[Stored data]

::::

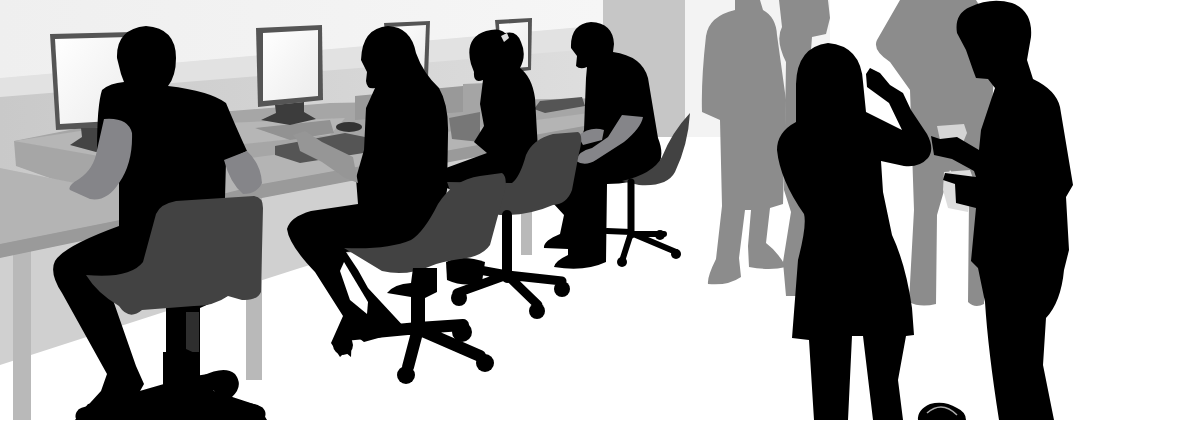
<!DOCTYPE html>
<html lang="en">
<head>
<meta charset="utf-8">
<title>Computer room</title>
<style>
:root{--ink:#000;--chair:#424242;--skin:#858589;--crowd:#8c8c8c;--desk:#b4b4b4;--desk-edge:#9a9a9a;--panel:#d0d0d0;--leg:#b9b9b9;--wall:#f1f1f1;--pillar:#c6c6c6;--frame:#555;--paper:#fff}
html,body{margin:0;background:var(--paper);overflow:hidden}
svg{display:block;width:1200px;height:432px}
.ink{fill:var(--ink)}
.chair{fill:var(--chair)}
.skin{fill:var(--skin)}
.crowd{fill:var(--crowd)}
.desk{fill:var(--desk)}
.edge{fill:var(--desk-edge)}
.leg{fill:var(--leg)}
.frame{fill:var(--frame)}
.base{fill:none;stroke:var(--ink);stroke-linecap:round;stroke-linejoin:round}
</style>
</head>
<body>
<svg viewBox="0 0 1200 432" role="img" aria-label="Silhouettes of people working at a row of computers while others stand and talk">
<defs>
<clipPath id="scene"><rect width="1200" height="420"/></clipPath>
<linearGradient id="wall-light" x2="1"><stop stop-color="#efefef"/><stop offset="1" stop-color="#f6f6f6"/></linearGradient>
<linearGradient id="wall-low" x2="1"><stop stop-color="#c9c9c9"/><stop offset="1" stop-color="#dedede"/></linearGradient>
<linearGradient id="screen" x2="1" y2="1"><stop stop-color="#fff"/><stop offset="1" stop-color="#ececec"/></linearGradient>
</defs>
<g clip-path="url(#scene)">

<g id="room">
<rect width="604" height="150" fill="url(#wall-light)"/>
<path d="M0 78L604 25V130L0 250Z" fill="#e2e2e2"/>
<path d="M0 97L604 48V150L0 260Z" fill="url(#wall-low)"/>
<rect x="603" width="82" height="137" fill="var(--pillar)"/>
<rect x="685" width="145" height="137" fill="#f3f3f3"/>
<path d="M0 240L610 122L585 182L300 268L0 365Z" fill="var(--panel)"/>
</g>

<g id="desks">
<path class="leg" d="M13 250H31V420H13ZM246 190H262V380H246ZM521 190H532V255H521Z"/>
<path d="M14 141L120 120L330 103L612 98V112L400 150L100 196L16 166Z" fill="#a6a6a6"/>
<path d="M14 141L100 128L345 118L330 135L110 158Z" fill="#b6b6b6"/>
<path class="desk" d="M0 168L90 186L250 158L612 110V122L262 186L120 222L0 246Z"/>
<path class="edge" d="M0 244L120 220L262 184L612 121V131L262 198L120 233L0 258Z"/>
<path d="M355 96L463 86V112L355 120Z" fill="#999"/>
<path d="M463 84L510 82V112L463 116Z" fill="#a5a5a5"/>
<path d="M255 128L330 120L334 133L290 140Z" fill="#929292"/>
<path d="M275 146L345 133L370 138V152L300 163L275 155Z" fill="#555"/>
<path d="M540 101L582 97L585 106L545 113L534 109Z" fill="#555"/>
<path d="M449 118L480 112V142L452 139Z" fill="#777"/>
<ellipse cx="349" cy="127" rx="13" ry="5" fill="#333"/>
</g>

<g id="monitors">
<path class="frame" d="M50 34L134 32V126L56 130Z"/>
<path d="M55 39L129 37V120L60 124Z" fill="url(#screen)"/>
<path d="M81 128H103V138L120 146L96 152L70 145L82 137Z" fill="#444"/>
<path class="frame" d="M256 28L322 25L323 100L258 107Z"/>
<path d="M263 33L318 30V96L263 101Z" fill="url(#screen)"/>
<path d="M275 105L304 102V112L316 119L290 125L261 120L276 113Z" fill="#3c3c3c"/>
<path class="frame" d="M384 23L430 21L428 77L390 80Z"/>
<path d="M389 27L426 25L424 73L392 75Z" fill="url(#screen)"/>
<path class="frame" d="M495 20L532 18L531 70L500 74Z"/>
<path d="M499 24L528 22V67L502 69Z" fill="url(#screen)"/>
</g>

<g id="passers-by" class="crowd">
<path d="M735 0H760L763 10Q776 17 777 35L786 100L783 204L770 208L766 243Q778 252 786 267Q770 271 749 267L748 246L751 210H745L739 258L741 277Q728 286 708 284Q707 277 716 259L722 206L720 120L702 112Q701 80 706 36Q709 16 735 10Z"/>
<path d="M779 0H828L830 18L826 34L812 37L811 50L830 80V200L806 215L803 296H786L783 262L791 212L784 190L786 62Q775 40 782 27Z"/>
<path d="M900 0H976Q990 20 996 50L985 200L984 304Q975 309 968 302L969 200L950 170L937 215L936 304Q920 308 909 302L914 210L910 90L890 62Q872 50 877 40Z"/>
</g>

<g id="worker-far">
<path class="ink" d="M571 48Q570 24 591 22Q613 23 614 44L613 52Q642 56 648 78L658 138Q667 160 652 174Q632 184 607 184L606 262Q585 272 554 267Q555 261 568 255V249L544 248Q543 241 560 234L564 215L552 202L570 172L584 130L586 78L587 67Q580 70 576 66L577 56Z"/>
<path class="skin" d="M622 115L643 117Q641 128 624 142L596 160Q585 167 576 161Q578 151 592 148L608 137ZM578 136Q590 126 604 130L602 140L583 145Z"/>
<path class="chair" d="M690 113Q688 145 675 172Q667 187 639 185L622 181Q653 174 662 157Q672 132 690 113Z"/>
<path class="base" d="M631 182V235" stroke-width="7"/>
<path class="base" d="M631 232L607 231M631 233L623 258M631 233L676 252M631 234L664 234" stroke-width="6"/>
<g class="ink"><circle cx="622" cy="262" r="5"/><circle cx="676" cy="254" r="5"/><circle cx="660" cy="235" r="5"/></g>
</g>

<g id="worker-third">
<path class="ink" d="M471 64Q464 38 486 31Q499 27 505 33Q517 30 521 42Q527 55 520 68Q532 77 535 98L538 150L525 180L490 200L446 188L446 168L487 153L474 142L484 126L480 104L483 80Q473 84 474 72Z"/>
<path d="M501 36L507 33L509 38L504 42Z" fill="#ddd"/>
<path class="chair" d="M447 182L512 183Q520 177 526 155Q533 139 553 134L578 132Q584 135 579 153L572 190Q567 204 553 205Q528 216 500 215L456 207Z"/>
<path class="base" d="M507 215V278" stroke-width="10"/>
<path class="base" d="M452 265L507 275L562 281M507 275L457 293M507 275L538 305" stroke-width="9"/>
<path class="ink" d="M446 262Q462 254 485 262L482 282Q465 288 447 280Z"/>
<g class="ink"><circle cx="562" cy="289" r="8"/><circle cx="537" cy="311" r="8"/><circle cx="459" cy="298" r="8"/></g>
</g>

<g id="worker-second">
<path class="ink" d="M361 60Q362 28 388 26Q411 27 416 53Q423 73 439 88Q449 105 448 135L447 190Q441 230 425 246L370 250L346 252L358 270L368 288L394 316L407 330L364 342L352 333L351 357L345 352L340 357L331 343L343 316L315 272Q289 245 287 229Q290 217 311 211L358 204L356 178L364 150L366 108L375 88Q367 90 366 81L367 72Z"/>
<path d="M344 262L368 302L367 314L350 300L340 271Z" fill="var(--paper)"/>
<path d="M353 157L358 183L345 178L322 162L300 151L297 140L293 135L305 131L322 142Z" fill="#969696"/>
<path class="chair" d="M344 248Q387 250 411 240Q424 232 438 204Q453 180 480 176L502 173Q509 178 503 197L490 245Q482 257 460 259Q440 262 431 266Q406 277 382 271Z"/>
<path class="ink" d="M413 268H437V292L425 298V325H411V297L387 293Q394 284 411 283Z"/>
<path class="base" d="M344 335L418 328L463 325M418 329L408 367M418 329L480 356" stroke-width="12"/>
<g class="ink"><circle cx="406" cy="375" r="9"/><circle cx="485" cy="363" r="9"/><circle cx="462" cy="332" r="10"/><circle cx="343" cy="345" r="10"/></g>
</g>

<g id="worker-near">
<path class="ink" d="M117 58Q116 29 146 26Q176 28 176 58Q176 76 168 86Q210 91 226 103Q235 125 247 151L226 161L225 198L250 205L240 290L200 308V368L182 388L166 374V308H124L113 300L136 366L144 384L135 400L106 408L80 414L101 391L107 374L62 293Q49 273 55 261Q64 246 119 226V164L97 150Q97 105 102 90Q110 83 124 82L121 74Z"/>
<path class="skin" d="M104 119Q128 117 132 133Q133 163 119 183Q107 202 90 199L70 190Q67 186 79 179Q94 169 97 150ZM224 160L247 151Q261 164 262 183Q257 194 243 194Q230 183 224 160Z"/>
<path d="M186 312H199V355L186 349Z" fill="var(--leg)" opacity=".25"/>
<path class="chair" d="M86 275Q130 279 143 262L156 214Q160 204 176 201L254 196Q263 197 263 208L261 292Q257 301 242 300L228 296Q214 306 194 306L142 310Q129 321 119 306Q97 293 86 275Z"/>
<path class="ink" d="M163 352H200V388H163Z"/>
<path class="base" d="M181 388L84 416M181 389L257 414M181 388V420M186 386L226 380" stroke-width="17"/>
<path class="ink" d="M202 376Q225 365 235 374Q244 386 232 397Q222 403 216 393ZM75 420L88 404L180 388L258 405L267 420Z"/>
</g>

<g id="coffee-cups">
<path d="M937 126L964 124L967 133L962 145L940 140Z" fill="#d5d5d5"/>
<path d="M944 172L970 170L974 181L968 212L948 208L943 190Z" fill="#dedede"/>
</g>

<g id="woman-standing" class="ink">
<path d="M796 84Q797 47 828 43Q861 46 863 82L866 112L898 128L902 130L889 103L878 95L867 87L866 74L870 68L880 73L890 85L903 93L911 110L927 134Q935 149 928 158Q919 168 904 166L881 161L883 192L892 235Q906 265 912 308L914 335L906 336L898 380L903 420H873L863 336H852L848 420H814L809 340L792 338L798 260Q807 225 804 214Q780 180 777 150Q777 132 796 122Z"/>
</g>

<g id="man-standing" class="ink">
<path d="M957 33Q954 14 970 7Q991 -3 1012 3Q1033 11 1031 37L1027 60L1033 79Q1056 90 1060 107L1073 185L1066 197L1069 250L1064 270Q1061 302 1046 318L1043 365L1054 420H999Q988 350 985 302L978 268L971 261L976 208L956 203L955 184L943 180L945 173L976 177L974 171L952 159L934 155L931 136L940 139L957 137L979 150L981 130L995 88L988 79L976 78L973 70L966 50Z"/>
</g>

<g id="bag">
<path class="ink" d="M918 420Q917 410 930 404Q944 400 957 408Q966 412 966 420Z"/>
<path d="M927 413Q942 400 957 415" fill="none" stroke="#aaa" stroke-width="1.5"/>
</g>

</g>
</svg>
</body>
</html>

::::

● What the exercise asks:
All lines above from the one holding "105L304 102V112L316 119L290" to the one holding "0H828L830 18L826 34L812", inclusive, are to be copied exactly; no other line is wanted.

● Exercise output:
<path d="M275 105L304 102V112L316 119L290 125L261 120L276 113Z" fill="#3c3c3c"/>
<path class="frame" d="M384 23L430 21L428 77L390 80Z"/>
<path d="M389 27L426 25L424 73L392 75Z" fill="url(#screen)"/>
<path class="frame" d="M495 20L532 18L531 70L500 74Z"/>
<path d="M499 24L528 22V67L502 69Z" fill="url(#screen)"/>
</g>

<g id="passers-by" class="crowd">
<path d="M735 0H760L763 10Q776 17 777 35L786 100L783 204L770 208L766 243Q778 252 786 267Q770 271 749 267L748 246L751 210H745L739 258L741 277Q728 286 708 284Q707 277 716 259L722 206L720 120L702 112Q701 80 706 36Q709 16 735 10Z"/>
<path d="M779 0H828L830 18L826 34L812 37L811 50L830 80V200L806 215L803 296H786L783 262L791 212L784 190L786 62Q775 40 782 27Z"/>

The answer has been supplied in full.